WHAT IS REQUIRED → Leaving out the pictures, write the following records exactly as they read.

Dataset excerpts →
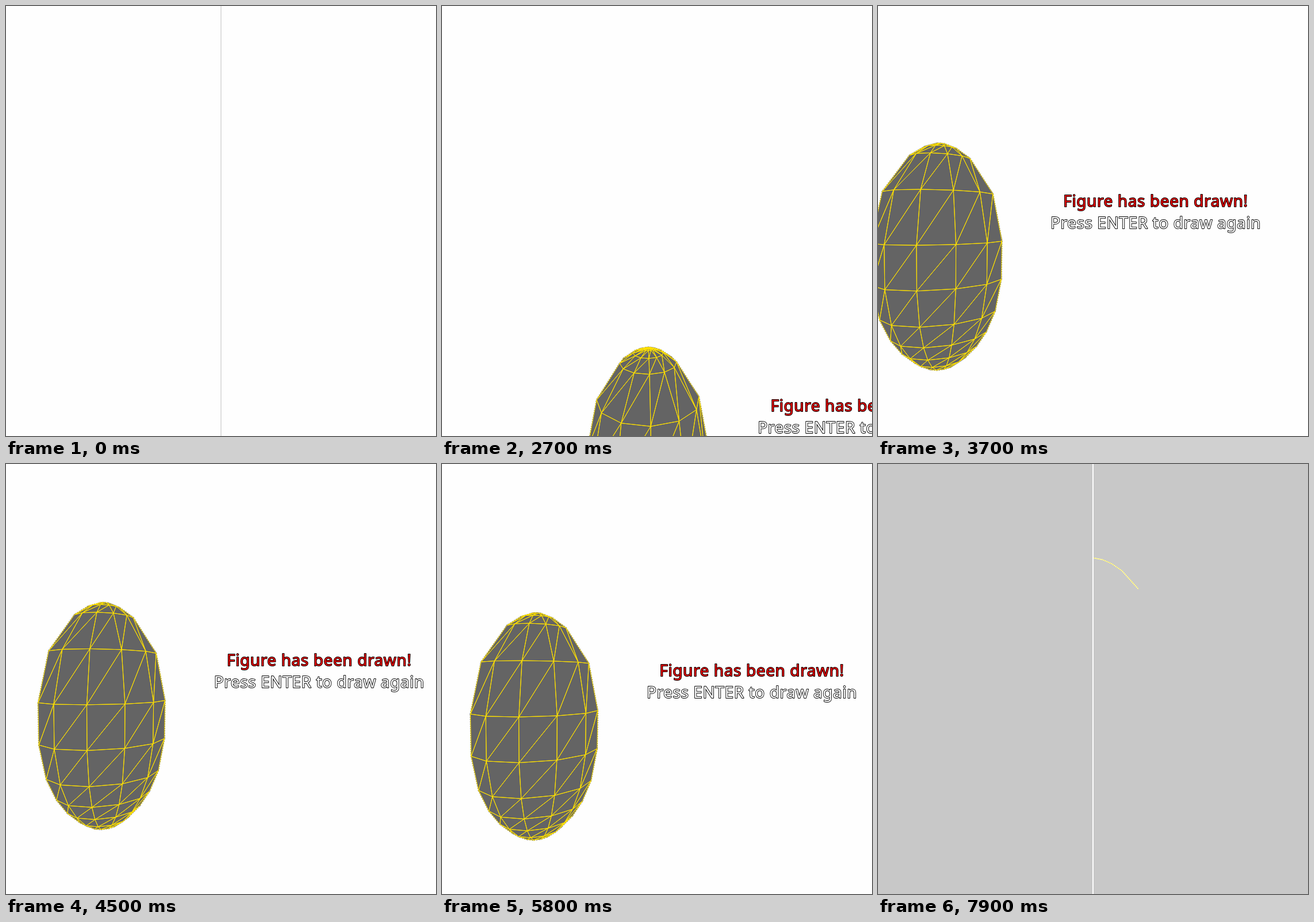
Animation of 748 by 748 pixels, one loop 8000 ms. Source, as an HTML page with a canvas:

```html
<!DOCTYPE html>
<html lang="en">
<head>
<meta charset="utf-8">
<title>Surface of revolution</title>
<style>
  html, body { margin: 0; width: 100%; height: 100%; overflow: hidden; background: #fefefe; }
  canvas { display: block; }
</style>
</head>
<body>
<canvas id="stage" width="748" height="748"></canvas>
<script>
const ctx = document.getElementById('stage').getContext('2d');
const SIZE = 748, MID = SIZE / 2, EYE = MID / Math.tan(Math.PI / 6);
const LOOP = 8000, STEP = 100, SIDES = 12, TWIST = 3.8;
const PAPER = 254, DRAWING = 200, HEIGHT = 391;

// Points [radius, y] of an egg outline, sampled at given depths below its top
const outline = (top, radius, depths) => depths.map(d => {
  const u = Math.abs(2 * d / HEIGHT - 1);
  return [1 + radius * (1 - u ** 2.4) ** 0.6, top + d];
});
const profile = outline(153, 104,
  [0, 1, 8, 25, 87, 170, 237, 293, 329, 354, 373, 385, HEIGHT]);
const nextProfile = outline(163, 112, [0, 3, 10, 22, 54]);

// Drags of the figure: start, end, target x, target y
const drags = [[2600, 3400, 192, 168], [3400, 3700, 109, 86], [4000, 4200, 125, 85],
  [4400, 4900, 354, 101], [4900, 5100, 172, 85], [5700, 5800, 165, 106]];

function dragAt(t) {
  let x = 382, y = 481;
  for (const [from, to, tx, ty] of drags) {
    const p = Math.min(1, Math.max(0, (t - from) / (to - from)));
    x += (tx - x) * p;
    y += (ty - y) * p;
  }
  return [x, y];
}

function clear(level) {
  const v = Math.round(level);
  ctx.fillStyle = `rgb(${v},${v},${v})`;
  ctx.fillRect(0, 0, SIZE, SIZE);
}

function axis(color) {
  ctx.fillStyle = color;
  ctx.fillRect(373, 0, 2, SIZE);
}

function stroke(color, width, dash = []) {
  ctx.strokeStyle = color;
  ctx.lineWidth = width;
  ctx.setLineDash(dash);
  ctx.stroke();
}

function drawCurve(points, elapsed, first) {
  const n = elapsed / STEP;
  clear(DRAWING + 18 * 0.22 ** n);
  axis('#fff');
  ctx.beginPath();
  for (const [r, y] of points.slice(0, n + first)) ctx.lineTo(MID + r + 0.5, y + 0.5);
  stroke('#fff', 1.3);
  stroke('#fff032', 1.3, [2, 1]);
}

function project(r, y, side, cx) {
  const a = (TWIST + side * 360 / SIDES) * Math.PI / 180;
  const s = EYE / (EYE - r * Math.cos(a));
  return [MID + (cx + r * Math.sin(a) - MID) * s + 0.5, MID + (y - MID) * s + 0.5];
}

const facesViewer = ([a, b, c]) =>
  (b[0] - a[0]) * (c[1] - a[1]) < (b[1] - a[1]) * (c[0] - a[0]);

function trace(faces) {
  ctx.beginPath();
  for (const [a, b, c] of faces) {
    ctx.moveTo(...a);
    ctx.lineTo(...b);
    ctx.lineTo(...c);
    ctx.closePath();
  }
}

function drawFigure(cx, cy) {
  const rings = profile.map(([r, y]) =>
    Array.from({ length: SIDES + 1 }, (_, i) => project(r, y + cy, i, cx)));
  const faces = [];
  for (let k = 0; k + 1 < rings.length; k++) {
    const up = rings[k], low = rings[k + 1];
    for (let i = 0; i < SIDES; i++) {
      faces.push([up[i], low[i], up[i + 1]], [up[i + 1], low[i], low[i + 1]]);
    }
  }
  ctx.lineJoin = 'round';
  // Far edges leave a dotted rim around the silhouette
  trace(faces.filter(f => !facesViewer(f)));
  stroke('#646464', 2.2, [2, 2]);
  trace(faces.filter(facesViewer));
  ctx.fillStyle = '#646464';
  ctx.fill();
  stroke('#ffe100', 1);
}

function label(text, x, y, color) {
  ctx.font = '28px "Noto Sans", "Open Sans", sans-serif';
  ctx.letterSpacing = '0.6px';
  ctx.textAlign = 'center';
  ctx.setLineDash([]);
  ctx.lineWidth = 1.8;
  ctx.strokeStyle = '#000';
  ctx.strokeText(text, x, y);
  ctx.fillStyle = color;
  ctx.fillText(text, x, y);
}

function draw(t) {
  if (t >= 1300 && t < 2600) {
    drawCurve(profile, t - 1300, 2);
  } else if (t >= 7500) {
    drawCurve(nextProfile, t - 7500, 1);
  } else if (t >= 2600 && t < 6000) {
    const [x, y] = dragAt(t);
    clear(PAPER - 14 * 0.02 ** ((t - 2600) / STEP));
    drawFigure(x, y);
    label('Figure has been drawn!', x + MID, y + 263, '#dc0000');
    label('Press ENTER to draw again', x + MID, y + 301, '#fefefe');
  } else {
    clear(PAPER);
    const resting = t < 200 || (t >= 6000 && t < 6300);
    axis(resting ? '#dedede' : '#fff');
  }
}

const start = performance.now();
function tick() {
  const t = (performance.now() - start) % LOOP;
  draw(Math.floor(t / STEP) * STEP);
  requestAnimationFrame(tick);
}
tick();
</script>
</body>
</html>
```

SOLUTION TO THIS EXERCISE →
Animation of 748 by 748 pixels, one loop 8000 ms. Source, as an HTML page with a canvas:

```html
<!DOCTYPE html>
<html lang="en">
<head>
<meta charset="utf-8">
<title>Surface of revolution</title>
<style>
  html, body { margin: 0; width: 100%; height: 100%; overflow: hidden; background: #fefefe; }
  canvas { display: block; }
</style>
</head>
<body>
<canvas id="stage" width="748" height="748"></canvas>
<script>
const ctx = document.getElementById('stage').getContext('2d');
const SIZE = 748, MID = SIZE / 2, EYE = MID / Math.tan(Math.PI / 6);
const LOOP = 8000, STEP = 100, SIDES = 12, TWIST = 3.8;
const PAPER = 254, DRAWING = 200, HEIGHT = 391;

// Points [radius, y] of an egg outline, sampled at given depths below its top
const outline = (top, radius, depths) => depths.map(d => {
  const u = Math.abs(2 * d / HEIGHT - 1);
  return [1 + radius * (1 - u ** 2.4) ** 0.6, top + d];
});
const profile = outline(153, 104,
  [0, 1, 8, 25, 87, 170, 237, 293, 329, 354, 373, 385, HEIGHT]);
const nextProfile = outline(163, 112, [0, 3, 10, 22, 54]);

// Drags of the figure: start, end, target x, target y
const drags = [[2600, 3400, 192, 168], [3400, 3700, 109, 86], [4000, 4200, 125, 85],
  [4400, 4900, 354, 101], [4900, 5100, 172, 85], [5700, 5800, 165, 106]];

function dragAt(t) {
  let x = 382, y = 481;
  for (const [from, to, tx, ty] of drags) {
    const p = Math.min(1, Math.max(0, (t - from) / (to - from)));
    x += (tx - x) * p;
    y += (ty - y) * p;
  }
  return [x, y];
}

function clear(level) {
  const v = Math.round(level);
  ctx.fillStyle = `rgb(${v},${v},${v})`;
  ctx.fillRect(0, 0, SIZE, SIZE);
}

function axis(color) {
  ctx.fillStyle = color;
  ctx.fillRect(373, 0, 2, SIZE);
}

function stroke(color, width, dash = []) {
  ctx.strokeStyle = color;
  ctx.lineWidth = width;
  ctx.setLineDash(dash);
  ctx.stroke();
}

function drawCurve(points, elapsed, first) {
  const n = elapsed / STEP;
  clear(DRAWING + 18 * 0.22 ** n);
  axis('#fff');
  ctx.beginPath();
  for (const [r, y] of points.slice(0, n + first)) ctx.lineTo(MID + r + 0.5, y + 0.5);
  stroke('#fff', 1.3);
  stroke('#fff032', 1.3, [2, 1]);
}

function project(r, y, side, cx) {
  const a = (TWIST + side * 360 / SIDES) * Math.PI / 180;
  const s = EYE / (EYE - r * Math.cos(a));
  return [MID + (cx + r * Math.sin(a) - MID) * s + 0.5, MID + (y - MID) * s + 0.5];
}

const facesViewer = ([a, b, c]) =>
  (b[0] - a[0]) * (c[1] - a[1]) < (b[1] - a[1]) * (c[0] - a[0]);

function trace(faces) {
  ctx.beginPath();
  for (const [a, b, c] of faces) {
    ctx.moveTo(...a);
    ctx.lineTo(...b);
    ctx.lineTo(...c);
    ctx.closePath();
  }
}

function drawFigure(cx, cy) {
  const rings = profile.map(([r, y]) =>
    Array.from({ length: SIDES + 1 }, (_, i) => project(r, y + cy, i, cx)));
  const faces = [];
  for (let k = 0; k + 1 < rings.length; k++) {
    const up = rings[k], low = rings[k + 1];
    for (let i = 0; i < SIDES; i++) {
      faces.push([up[i], low[i], up[i + 1]], [up[i + 1], low[i], low[i + 1]]);
    }
  }
  ctx.lineJoin = 'round';
  // Far edges leave a dotted rim around the silhouette
  trace(faces.filter(f => !facesViewer(f)));
  stroke('#646464', 2.2, [2, 2]);
  trace(faces.filter(facesViewer));
  ctx.fillStyle = '#646464';
  ctx.fill();
  stroke('#ffe100', 1);
}

function label(text, x, y, color) {
  ctx.font = '28px "Noto Sans", "Open Sans", sans-serif';
  ctx.letterSpacing = '0.6px';
  ctx.textAlign = 'center';
  ctx.setLineDash([]);
  ctx.lineWidth = 1.8;
  ctx.strokeStyle = '#000';
  ctx.strokeText(text, x, y);
  ctx.fillStyle = color;
  ctx.fillText(text, x, y);
}

function draw(t) {
  if (t >= 1300 && t < 2600) {
    drawCurve(profile, t - 1300, 2);
  } else if (t >= 7500) {
    drawCurve(nextProfile, t - 7500, 1);
  } else if (t >= 2600 && t < 6000) {
    const [x, y] = dragAt(t);
    clear(PAPER - 14 * 0.02 ** ((t - 2600) / STEP));
    drawFigure(x, y);
    label('Figure has been drawn!', x + MID, y + 263, '#dc0000');
    label('Press ENTER to draw again', x + MID, y + 301, '#fefefe');
  } else {
    clear(PAPER);
    const resting = t < 200 || (t >= 6000 && t < 6300);
    axis(resting ? '#dedede' : '#fff');
  }
}

const start = performance.now();
function tick() {
  const t = (performance.now() - start) % LOOP;
  draw(Math.floor(t / STEP) * STEP);
  requestAnimationFrame(tick);
}
tick();
</script>
</body>
</html>
```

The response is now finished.